Now this adds a bit of confusion to your ISMS. On the one hand, you could argue that the physical security is out of your scope, but, you'd be wrong. The protection of the physical environment is very much a key tenant of the defence in depth strategy, and as the ISMS Owner, you have an obligation to ensure that these security controls are operating correctly.

So what's the plan? How do you then treat this particular risk?

You are partially right though. In this scenario, the operation of the security control is outsourced to a 3rd party. In this case, the building owner has taken the responsibility to operate the physical security controls on your behalf. As the ISMS Owner, it is your job to ensure that these controls are working as expected.

Your lease contract may stipulate who can access the building, and when, and any other conditions that may exist. As the tenant of the building, you will have a say in who can enter your part of the building. All of this is laid out in the contract. As part of your ISMS, this very first step should make up part of your control. Physical access is managed by the 3rd party (building owner). As the ISMS Owner, you can requests access logs of who has accessed the building at what times, and any anomality can trigger a follow up.

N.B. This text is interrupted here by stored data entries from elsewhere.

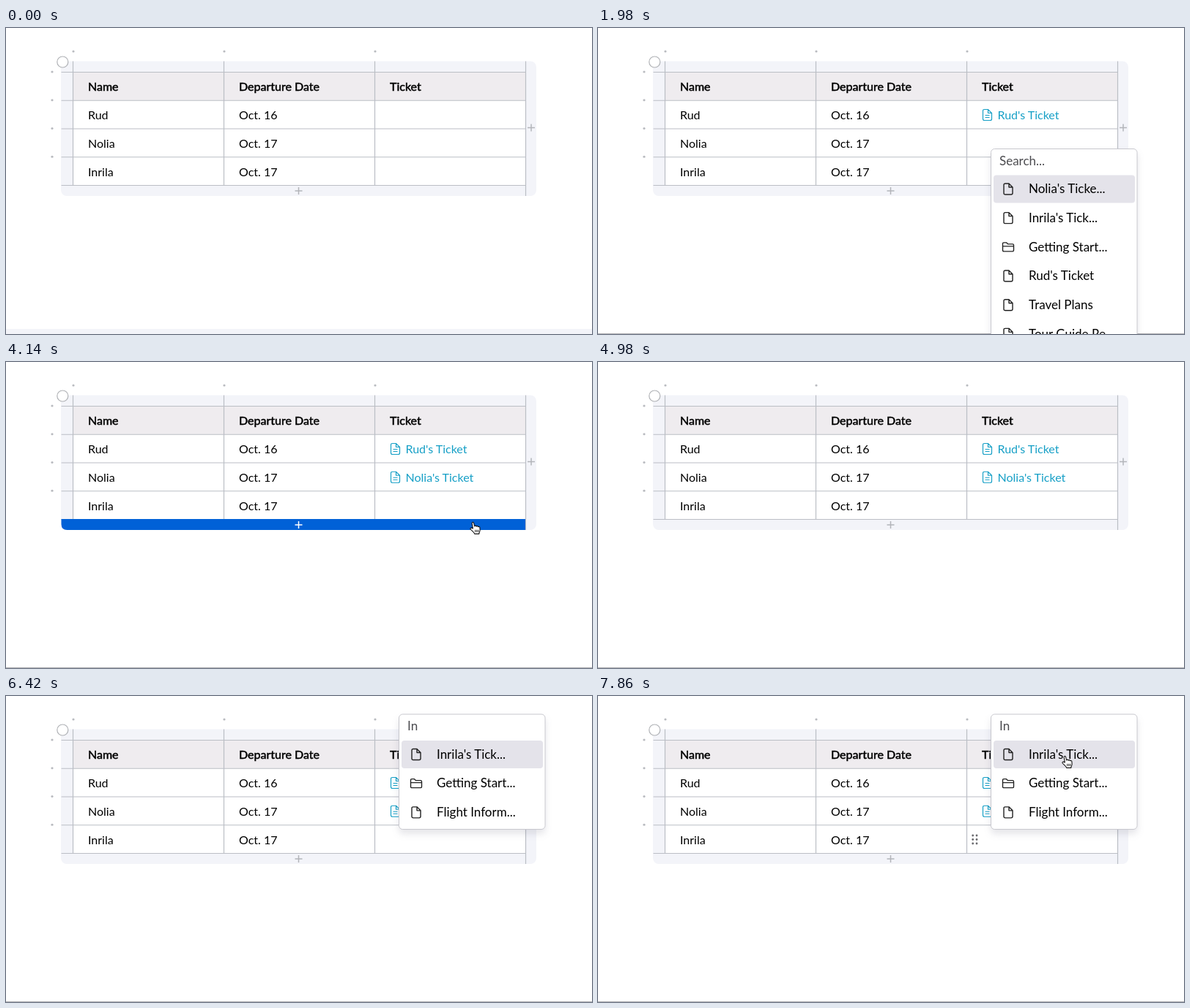
An HTML page that plays this animation: 800 px wide and 419 px high, repeating every 8 s.

```html
<!DOCTYPE html>
<html lang="en">
<head>
<meta charset="utf-8">
<title>Ticket table</title>
<style>
  html, body { margin: 0; width: 100%; height: 100%; overflow: hidden; background: #fff; }
  svg { display: block; }
  text { font: 16px Lato, sans-serif; fill: #000; }
  .head text { stroke: #000; stroke-width: .5px; }
  .grid { stroke: #bbbec5; stroke-width: 1.2; fill: none; }
  .dots { fill: #b9bbc0; }
  .plus { stroke: #b3b5ba; stroke-width: 1.5; fill: none; }
  .link { stroke: #159fc6; fill: none; stroke-width: 1.2; }
  .link text { fill: #159fc6; stroke: none; }
  #panel { fill: #fff; stroke: #c8c8ce; filter: drop-shadow(0 6px 5px rgba(60, 60, 90, .13)); }
  #menu text { font-size: 17px; }
  #menu #query { fill: #4c4c50; }
  .item rect { fill: none; }
  .item.on rect { fill: #e4e3ea; }
  .icon { fill: none; stroke: #222; stroke-width: 1.4; stroke-linejoin: round; }
  .off { display: none; }
</style>
</head>
<body>
<svg id="stage" width="800" height="419" viewBox="0 0 800 419"></svg>
<script>
const LOOP = 8000, STEP = 60, ROW = 38.75, ITEM = 39.67;
const people = ['Rud', 'Nolia', 'Inrila'];
const labels = ['Nolia\'s Ticke...', 'Inrila\'s Tick...', 'Getting Start...', 'Rud\'s Ticket',
  'Travel Plans', 'Tour Guide Re...', 'Flight Inform...', 'Doc Mentions'];
const dates = ['Oct. 16', 'Oct. 17', 'Oct. 17'];

// [time, table row, search text]; row -1 closes the menu
const menuCues = [
  [0, -1, ''], [180, 0, ''], [360, 0, 'R'], [420, 0, 'Ru'], [480, 0, 'Rud'], [1080, -1, ''],
  [1920, 1, ''], [2880, 1, 'N'], [2940, 1, 'No'], [3000, 1, 'Nol'], [3840, -1, ''],
  [5400, 2, ''], [6180, 2, 'I'], [6240, 2, 'In']
];
// [start, end, row]
const focus = [[60, 1080, 0], [1500, 3840, 1], [4620, LOOP, 2]];
const linkTimes = [1080, 3840];
// each track: hide time and [time, x, y] points
const tracks = [
  { end: 1860, at: [[780, 690, 190], [900, 664, 168], [1080, 652, 172], [1260, 620, 158], [1440, 596, 148]] },
  { end: 4980, at: [[3660, 650, 224], [3780, 637, 212], [3900, 635, 212], [4140, 633, 218], [4260, 624, 216],
    [4440, 600, 195], [4740, 545, 190]] },
  { end: LOOP, at: [[6960, 598, 184], [7080, 612, 164], [7260, 624, 143], [7380, 627, 128], [7560, 633, 81]] }
];

const text = (x, y, s) => `<text x="${x}" y="${y}">${s}</text>`;
const dot = (x, y, r = 1.6) => `<circle cx="${x}" cy="${y}" r="${r}"/>`;
const plus = (x, y, id) => `<path id="${id}" class="plus" d="M${x - 5} ${y}h10M${x} ${y - 5}v10"/>`;
const page = 'M2.5 .5H7.5L12.5 5.5V13.5Q12.5 15.5 10.5 15.5H2.5Q.5 15.5 .5 13.5V2.5Q.5 .5 2.5 .5zM7.5 .5V5.5H12.5';
const folder = 'M.5 12V3Q.5 1.5 2 1.5H5.5L7.5 3.5H14Q15.5 3.5 15.5 5V12Q15.5 13.5 14 13.5H2Q.5 13.5 .5 12zM.5 6.5H15.5';
const cols = [91.5, 297.5, 503.5, 709.5];
const lineY = [0, 1, 2, 3, 4].map(i => 60.5 + i * ROW);

const table = `
  <rect id="foot" y="412" width="800" height="7" fill="#f3f4f9"/>
  <path id="rule" d="M0 418.5H800" stroke="#b4b4b7"/>
  <rect x="75" y="45.5" width="649" height="184.5" rx="8" fill="#f3f4f9"/>
  <rect x="91.5" y="60.5" width="618" height="${ROW}" fill="#efecef"/>
  <rect x="91.5" y="${lineY[1]}" width="618" height="${3 * ROW}" fill="#fff"/>
  <path class="grid" d="${lineY.map(y => `M75.5 ${y}H709.5`).join('') +
    cols.map((x, i) => `M${x} 45.5V${i < 3 ? 215.5 : 230}`).join('')}"/>
  <g class="dots">${cols.slice(0, 3).map(x => dot(x + .5, 32)).join('') +
    lineY.slice(0, 4).map(y => dot(63, y - .5)).join('')}</g>
  <circle cx="77.3" cy="46.5" r="7.5" fill="#fff" stroke="#b0b2b6" stroke-width="1.2"/>
  <path id="bar" fill="#0061d7" d="M75.5 215H709V230H83.5Q75.5 230 75.5 222z"/>
  ${plus(717, 136.5, 'addCol')}${plus(399.5, 223, 'addRow')}
  <g class="head">${['Name', 'Departure Date', 'Ticket'].map((s, i) => text(112 + i * 206, 86.3, s)).join('')}</g>
  ${people.map((p, i) => text(112, 125 + i * ROW, p) + text(318, 125 + i * ROW, dates[i])).join('')}
  ${people.slice(0, 2).map((p, i) => `<g id="link${i}" class="link" transform="translate(525 ${111 + i * ROW})">
    <path d="${page}M3.5 8.5H9.5M3.5 11.5H9.5"/>${text(20.5, 14, p + '\'s Ticket')}</g>`).join('')}
  <g id="grip" fill="#68686c">${[191, 196.5, 202].map(y => dot(511.7, y, 1.4) + dot(517, y, 1.4)).join('')}</g>
  <path id="caret" d="M524 109v19" stroke="#111" stroke-width="1.5"/>`;

const menu = `
  <clipPath id="clip"><rect id="clipBox" x="537" y="1" width="199"/></clipPath>
  <g id="menu"><rect id="panel" x="536.5" y=".5" width="199.5" rx="5"/>
    <g clip-path="url(#clip)"><text id="query" x="548" y="22.5"></text>
    ${labels.map((s, i) => `<g class="item"><rect x="540" y="-19" width="193" height="38" rx="4"/>
      <path class="icon" transform="translate(${i === 2 ? '552 -7.5' : '553.5 -8'})" d="${i === 2 ? folder : page}"/>
      ${text(588, 5.7, s)}</g>`).join('')}</g></g>`;

const pointer = `
  <g id="hand" stroke="#111" stroke-width="1.1" stroke-linejoin="round">
    <path fill="#fff" d="M4.4 10 3.2 3.2C2.9 1.2 5.1 .7 5.6 2.6L6.6 7C6.9 5.7 8.9 5.8 9.1 7.2
      9.7 6.1 11.4 6.5 11.5 7.8 12.3 7.1 13.9 7.6 13.9 9L14.1 12C14.1 14 13.1 14.6 12.8 17.4H6.7
      C6.1 15 3.1 13.4 1.2 11 .3 9.5 2.2 8.3 4.4 10z"/>
    <path d="M7.7 11.8v3.2M9.7 11.8v3.2M11.7 11.8v3.2" stroke-width=".9"/></g>
  <path id="beam" fill="none" stroke="#222" stroke-width="1.1" d="M1 1Q4 1 4 3V14Q4 16 1 16M7 1Q4 1 4 3M4 14Q4 16 7 16"/>`;

document.getElementById('stage').innerHTML = table + menu + pointer;

const $ = id => document.getElementById(id);
const items = [...document.querySelectorAll('.item')];
const show = (id, on) => $(id).classList.toggle('off', !on);
const move = (el, x, y) => el.setAttribute('transform', `translate(${x} ${y})`);

function pointerAt(t) {
  const track = tracks.find(k => t >= k.at[0][0] && t < k.end);
  if (!track) return null;
  const next = track.at.findIndex(p => p[0] > t);
  if (next < 0) return track.at[track.at.length - 1].slice(1);
  const [a, b] = [track.at[next - 1], track.at[next]];
  const k = (t - a[0]) / (b[0] - a[0]);
  return [a[1] + (b[1] - a[1]) * k, a[2] + (b[2] - a[2]) * k];
}

// Lays out the menu and tells whether the pointer is over it
function drawMenu(t, tip) {
  const [, row, query] = menuCues.filter(c => c[0] <= t).pop();
  show('menu', row >= 0);
  if (row < 0) return false;
  const hits = items.filter((_, i) => labels[i].toLowerCase().includes(query.toLowerCase()));
  const height = Math.min(336, 39.5 + hits.length * ITEM);
  const top = row === 2 ? 183 - height : 126 + row * 39;
  move($('menu'), 0, top);
  $('panel').setAttribute('height', height - 1);
  $('clipBox').setAttribute('height', height - 2);
  $('query').textContent = query || 'Search...';
  items.forEach(el => el.classList.toggle('off', !hits.includes(el)));
  hits.forEach((el, i) => {
    const y = 55.5 + i * ITEM;
    move(el, 0, y);
    el.classList.toggle('on', i === 0 || !!tip && Math.abs(tip[1] - top - y) < 19);
  });
  return !!tip && tip[1] > top && tip[1] < top + height;
}

function draw(t) {
  const pos = pointerAt(t);
  const tip = pos && [pos[0] + 4, pos[1] + 2];
  const overMenu = drawMenu(t, tip);
  const overBar = !!tip && !overMenu && tip[1] > 215.5 && tip[1] < 230;

  show('hand', pos && (overMenu || overBar));
  show('beam', pos && !overMenu && !overBar);
  if (pos) {
    move($('hand'), ...pos);
    move($('beam'), ...pos);
  }
  show('bar', overBar);
  $('addRow').style.stroke = overBar ? '#fff' : '';

  const cell = focus.find(f => t >= f[0] && t < f[1]);
  show('caret', cell && Math.floor((t - cell[0]) / 360) % 2 === 0);
  if (cell) move($('caret'), 0, cell[2] * ROW);

  linkTimes.forEach((at, i) => show('link' + i, t >= at));
  show('grip', t >= 4500 && t < 4980 || t >= 6960);
  show('foot', t < 60);
  show('rule', t >= 60);
}

const start = performance.now();
function tick() {
  const t = (performance.now() - start) % LOOP;
  draw(Math.floor(t / STEP) * STEP);
  requestAnimationFrame(tick);
}
tick();
</script>
</body>
</html>
```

These are just some scenarios, but important ones that can be used to design controls on your side of the equation. While your team may not be the ones that physically allow individuals in the door, it is your team that needs to review the logs, and the access lists, and ensure that those basic controls are still being maintained. As part of your regular service review with the landlord, you will also have an opportunity to review their reports, and raise any concerns with non-adherence to the required security controls.

What if the control fails?

Things won't always work the way you want. Sometimes the backup may fail. Then what? The key point to remember is that while a control failure is not a good thing, the ISMS will expect you to take action, and improve it.

Use the opportunity to perform a root cause investigation, identify why the failure occurred, and implement any improvement opportunities to prevent the control from failing again in future. Be sure to record the improvement actions, so that you can demonstrate that you have done something to make things better.

By continuing to monitor the control, you should see an improvement in your metrics. If the metrics do not improve, perform another root cause investigation.

Types of risk to consider

Stuck for ideas on what could go wrong? Here's a sample of some risks to get you started.

Tips for a successful ISMS risk assessment workshop

In conclusion

The ISMS Risk Assessment is a core component of every Information Security Management System, without an effective risk assessment you can't have an effective ISMS.

Now armed with the core knowledge required to run a risk assessment, dedicate the time to do it effectively so that you can add true value to the rest of your ISMS.